#### [Exercise details]
All the data below should be printed again without a single difference.

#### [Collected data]
■ ■ ■ ■ ■ ■ ■
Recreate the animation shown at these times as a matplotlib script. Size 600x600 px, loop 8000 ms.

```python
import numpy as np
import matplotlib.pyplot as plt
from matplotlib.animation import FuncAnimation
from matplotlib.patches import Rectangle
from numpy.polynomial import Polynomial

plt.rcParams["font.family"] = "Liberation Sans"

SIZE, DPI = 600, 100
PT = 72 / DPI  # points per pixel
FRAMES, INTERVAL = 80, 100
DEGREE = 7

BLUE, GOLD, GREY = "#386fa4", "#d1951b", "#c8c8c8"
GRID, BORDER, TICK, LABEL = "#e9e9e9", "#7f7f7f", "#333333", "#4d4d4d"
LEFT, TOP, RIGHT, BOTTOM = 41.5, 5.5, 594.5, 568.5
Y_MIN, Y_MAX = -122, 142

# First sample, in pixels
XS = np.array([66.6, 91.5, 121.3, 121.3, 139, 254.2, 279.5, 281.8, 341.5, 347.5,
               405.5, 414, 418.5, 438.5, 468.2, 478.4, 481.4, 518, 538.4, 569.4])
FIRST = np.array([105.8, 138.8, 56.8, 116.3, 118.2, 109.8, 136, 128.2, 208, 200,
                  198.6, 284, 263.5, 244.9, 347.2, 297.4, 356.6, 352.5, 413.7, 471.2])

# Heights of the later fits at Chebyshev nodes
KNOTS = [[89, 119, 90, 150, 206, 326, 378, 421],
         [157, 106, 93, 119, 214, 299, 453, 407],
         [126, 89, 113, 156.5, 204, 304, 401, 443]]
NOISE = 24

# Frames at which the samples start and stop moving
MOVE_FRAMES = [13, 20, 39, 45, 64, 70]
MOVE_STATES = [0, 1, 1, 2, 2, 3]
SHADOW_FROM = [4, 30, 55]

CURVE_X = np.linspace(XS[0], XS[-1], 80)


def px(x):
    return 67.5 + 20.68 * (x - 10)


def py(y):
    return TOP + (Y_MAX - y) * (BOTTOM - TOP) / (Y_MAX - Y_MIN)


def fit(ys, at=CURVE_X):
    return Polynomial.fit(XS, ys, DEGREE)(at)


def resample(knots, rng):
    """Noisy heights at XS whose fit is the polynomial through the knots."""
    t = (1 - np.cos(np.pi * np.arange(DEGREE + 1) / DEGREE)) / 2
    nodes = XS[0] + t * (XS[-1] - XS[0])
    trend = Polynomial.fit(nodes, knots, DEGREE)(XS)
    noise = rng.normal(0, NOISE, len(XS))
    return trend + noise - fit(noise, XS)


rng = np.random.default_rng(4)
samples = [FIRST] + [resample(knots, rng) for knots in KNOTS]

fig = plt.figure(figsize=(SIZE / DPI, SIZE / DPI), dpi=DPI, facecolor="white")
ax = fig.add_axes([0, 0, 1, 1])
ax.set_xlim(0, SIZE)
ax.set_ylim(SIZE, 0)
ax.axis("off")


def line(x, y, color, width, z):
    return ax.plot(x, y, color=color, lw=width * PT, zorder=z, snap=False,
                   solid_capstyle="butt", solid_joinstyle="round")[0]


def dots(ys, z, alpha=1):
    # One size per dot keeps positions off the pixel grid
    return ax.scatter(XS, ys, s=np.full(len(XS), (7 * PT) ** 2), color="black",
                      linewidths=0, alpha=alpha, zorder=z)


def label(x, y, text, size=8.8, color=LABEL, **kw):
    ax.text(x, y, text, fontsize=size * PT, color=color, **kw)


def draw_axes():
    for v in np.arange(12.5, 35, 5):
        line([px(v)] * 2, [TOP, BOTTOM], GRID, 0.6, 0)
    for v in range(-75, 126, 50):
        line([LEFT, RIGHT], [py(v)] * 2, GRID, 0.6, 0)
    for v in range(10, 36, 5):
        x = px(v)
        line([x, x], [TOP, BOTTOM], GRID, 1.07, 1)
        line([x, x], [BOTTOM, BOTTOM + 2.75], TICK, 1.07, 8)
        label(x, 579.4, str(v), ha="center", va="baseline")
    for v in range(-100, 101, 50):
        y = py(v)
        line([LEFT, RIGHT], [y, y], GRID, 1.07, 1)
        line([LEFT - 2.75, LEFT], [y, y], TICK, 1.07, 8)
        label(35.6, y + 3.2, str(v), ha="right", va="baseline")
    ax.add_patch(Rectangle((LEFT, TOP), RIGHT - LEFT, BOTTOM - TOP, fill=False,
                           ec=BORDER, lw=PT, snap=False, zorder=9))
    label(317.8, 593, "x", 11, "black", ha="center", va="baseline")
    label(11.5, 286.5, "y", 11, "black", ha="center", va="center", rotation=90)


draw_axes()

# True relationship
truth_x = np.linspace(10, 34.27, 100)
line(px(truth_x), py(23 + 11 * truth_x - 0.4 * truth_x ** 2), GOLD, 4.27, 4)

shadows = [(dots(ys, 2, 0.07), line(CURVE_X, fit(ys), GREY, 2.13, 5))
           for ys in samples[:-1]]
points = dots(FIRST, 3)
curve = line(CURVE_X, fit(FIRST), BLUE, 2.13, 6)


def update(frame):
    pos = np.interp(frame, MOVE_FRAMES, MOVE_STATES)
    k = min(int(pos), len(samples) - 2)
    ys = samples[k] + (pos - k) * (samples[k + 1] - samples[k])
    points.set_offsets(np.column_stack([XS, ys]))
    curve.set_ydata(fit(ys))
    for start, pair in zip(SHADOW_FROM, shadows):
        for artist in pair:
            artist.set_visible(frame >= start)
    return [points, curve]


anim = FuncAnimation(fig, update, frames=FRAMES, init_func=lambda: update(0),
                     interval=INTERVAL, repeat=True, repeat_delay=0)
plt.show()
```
■ ■ ■ ■ ■ ■ ■
#### [Result]
Recreate the animation shown at these times as a matplotlib script. Size 600x600 px, loop 8000 ms.

```python
import numpy as np
import matplotlib.pyplot as plt
from matplotlib.animation import FuncAnimation
from matplotlib.patches import Rectangle
from numpy.polynomial import Polynomial

plt.rcParams["font.family"] = "Liberation Sans"

SIZE, DPI = 600, 100
PT = 72 / DPI  # points per pixel
FRAMES, INTERVAL = 80, 100
DEGREE = 7

BLUE, GOLD, GREY = "#386fa4", "#d1951b", "#c8c8c8"
GRID, BORDER, TICK, LABEL = "#e9e9e9", "#7f7f7f", "#333333", "#4d4d4d"
LEFT, TOP, RIGHT, BOTTOM = 41.5, 5.5, 594.5, 568.5
Y_MIN, Y_MAX = -122, 142

# First sample, in pixels
XS = np.array([66.6, 91.5, 121.3, 121.3, 139, 254.2, 279.5, 281.8, 341.5, 347.5,
               405.5, 414, 418.5, 438.5, 468.2, 478.4, 481.4, 518, 538.4, 569.4])
FIRST = np.array([105.8, 138.8, 56.8, 116.3, 118.2, 109.8, 136, 128.2, 208, 200,
                  198.6, 284, 263.5, 244.9, 347.2, 297.4, 356.6, 352.5, 413.7, 471.2])

# Heights of the later fits at Chebyshev nodes
KNOTS = [[89, 119, 90, 150, 206, 326, 378, 421],
         [157, 106, 93, 119, 214, 299, 453, 407],
         [126, 89, 113, 156.5, 204, 304, 401, 443]]
NOISE = 24

# Frames at which the samples start and stop moving
MOVE_FRAMES = [13, 20, 39, 45, 64, 70]
MOVE_STATES = [0, 1, 1, 2, 2, 3]
SHADOW_FROM = [4, 30, 55]

CURVE_X = np.linspace(XS[0], XS[-1], 80)


def px(x):
    return 67.5 + 20.68 * (x - 10)


def py(y):
    return TOP + (Y_MAX - y) * (BOTTOM - TOP) / (Y_MAX - Y_MIN)


def fit(ys, at=CURVE_X):
    return Polynomial.fit(XS, ys, DEGREE)(at)


def resample(knots, rng):
    """Noisy heights at XS whose fit is the polynomial through the knots."""
    t = (1 - np.cos(np.pi * np.arange(DEGREE + 1) / DEGREE)) / 2
    nodes = XS[0] + t * (XS[-1] - XS[0])
    trend = Polynomial.fit(nodes, knots, DEGREE)(XS)
    noise = rng.normal(0, NOISE, len(XS))
    return trend + noise - fit(noise, XS)


rng = np.random.default_rng(4)
samples = [FIRST] + [resample(knots, rng) for knots in KNOTS]

fig = plt.figure(figsize=(SIZE / DPI, SIZE / DPI), dpi=DPI, facecolor="white")
ax = fig.add_axes([0, 0, 1, 1])
ax.set_xlim(0, SIZE)
ax.set_ylim(SIZE, 0)
ax.axis("off")


def line(x, y, color, width, z):
    return ax.plot(x, y, color=color, lw=width * PT, zorder=z, snap=False,
                   solid_capstyle="butt", solid_joinstyle="round")[0]


def dots(ys, z, alpha=1):
    # One size per dot keeps positions off the pixel grid
    return ax.scatter(XS, ys, s=np.full(len(XS), (7 * PT) ** 2), color="black",
                      linewidths=0, alpha=alpha, zorder=z)


def label(x, y, text, size=8.8, color=LABEL, **kw):
    ax.text(x, y, text, fontsize=size * PT, color=color, **kw)


def draw_axes():
    for v in np.arange(12.5, 35, 5):
        line([px(v)] * 2, [TOP, BOTTOM], GRID, 0.6, 0)
    for v in range(-75, 126, 50):
        line([LEFT, RIGHT], [py(v)] * 2, GRID, 0.6, 0)
    for v in range(10, 36, 5):
        x = px(v)
        line([x, x], [TOP, BOTTOM], GRID, 1.07, 1)
        line([x, x], [BOTTOM, BOTTOM + 2.75], TICK, 1.07, 8)
        label(x, 579.4, str(v), ha="center", va="baseline")
    for v in range(-100, 101, 50):
        y = py(v)
        line([LEFT, RIGHT], [y, y], GRID, 1.07, 1)
        line([LEFT - 2.75, LEFT], [y, y], TICK, 1.07, 8)
        label(35.6, y + 3.2, str(v), ha="right", va="baseline")
    ax.add_patch(Rectangle((LEFT, TOP), RIGHT - LEFT, BOTTOM - TOP, fill=False,
                           ec=BORDER, lw=PT, snap=False, zorder=9))
    label(317.8, 593, "x", 11, "black", ha="center", va="baseline")
    label(11.5, 286.5, "y", 11, "black", ha="center", va="center", rotation=90)


draw_axes()

# True relationship
truth_x = np.linspace(10, 34.27, 100)
line(px(truth_x), py(23 + 11 * truth_x - 0.4 * truth_x ** 2), GOLD, 4.27, 4)

shadows = [(dots(ys, 2, 0.07), line(CURVE_X, fit(ys), GREY, 2.13, 5))
           for ys in samples[:-1]]
points = dots(FIRST, 3)
curve = line(CURVE_X, fit(FIRST), BLUE, 2.13, 6)


def update(frame):
    pos = np.interp(frame, MOVE_FRAMES, MOVE_STATES)
    k = min(int(pos), len(samples) - 2)
    ys = samples[k] + (pos - k) * (samples[k + 1] - samples[k])
    points.set_offsets(np.column_stack([XS, ys]))
    curve.set_ydata(fit(ys))
    for start, pair in zip(SHADOW_FROM, shadows):
        for artist in pair:
            artist.set_visible(frame >= start)
    return [points, curve]


anim = FuncAnimation(fig, update, frames=FRAMES, init_func=lambda: update(0),
                     interval=INTERVAL, repeat=True, repeat_delay=0)
plt.show()
```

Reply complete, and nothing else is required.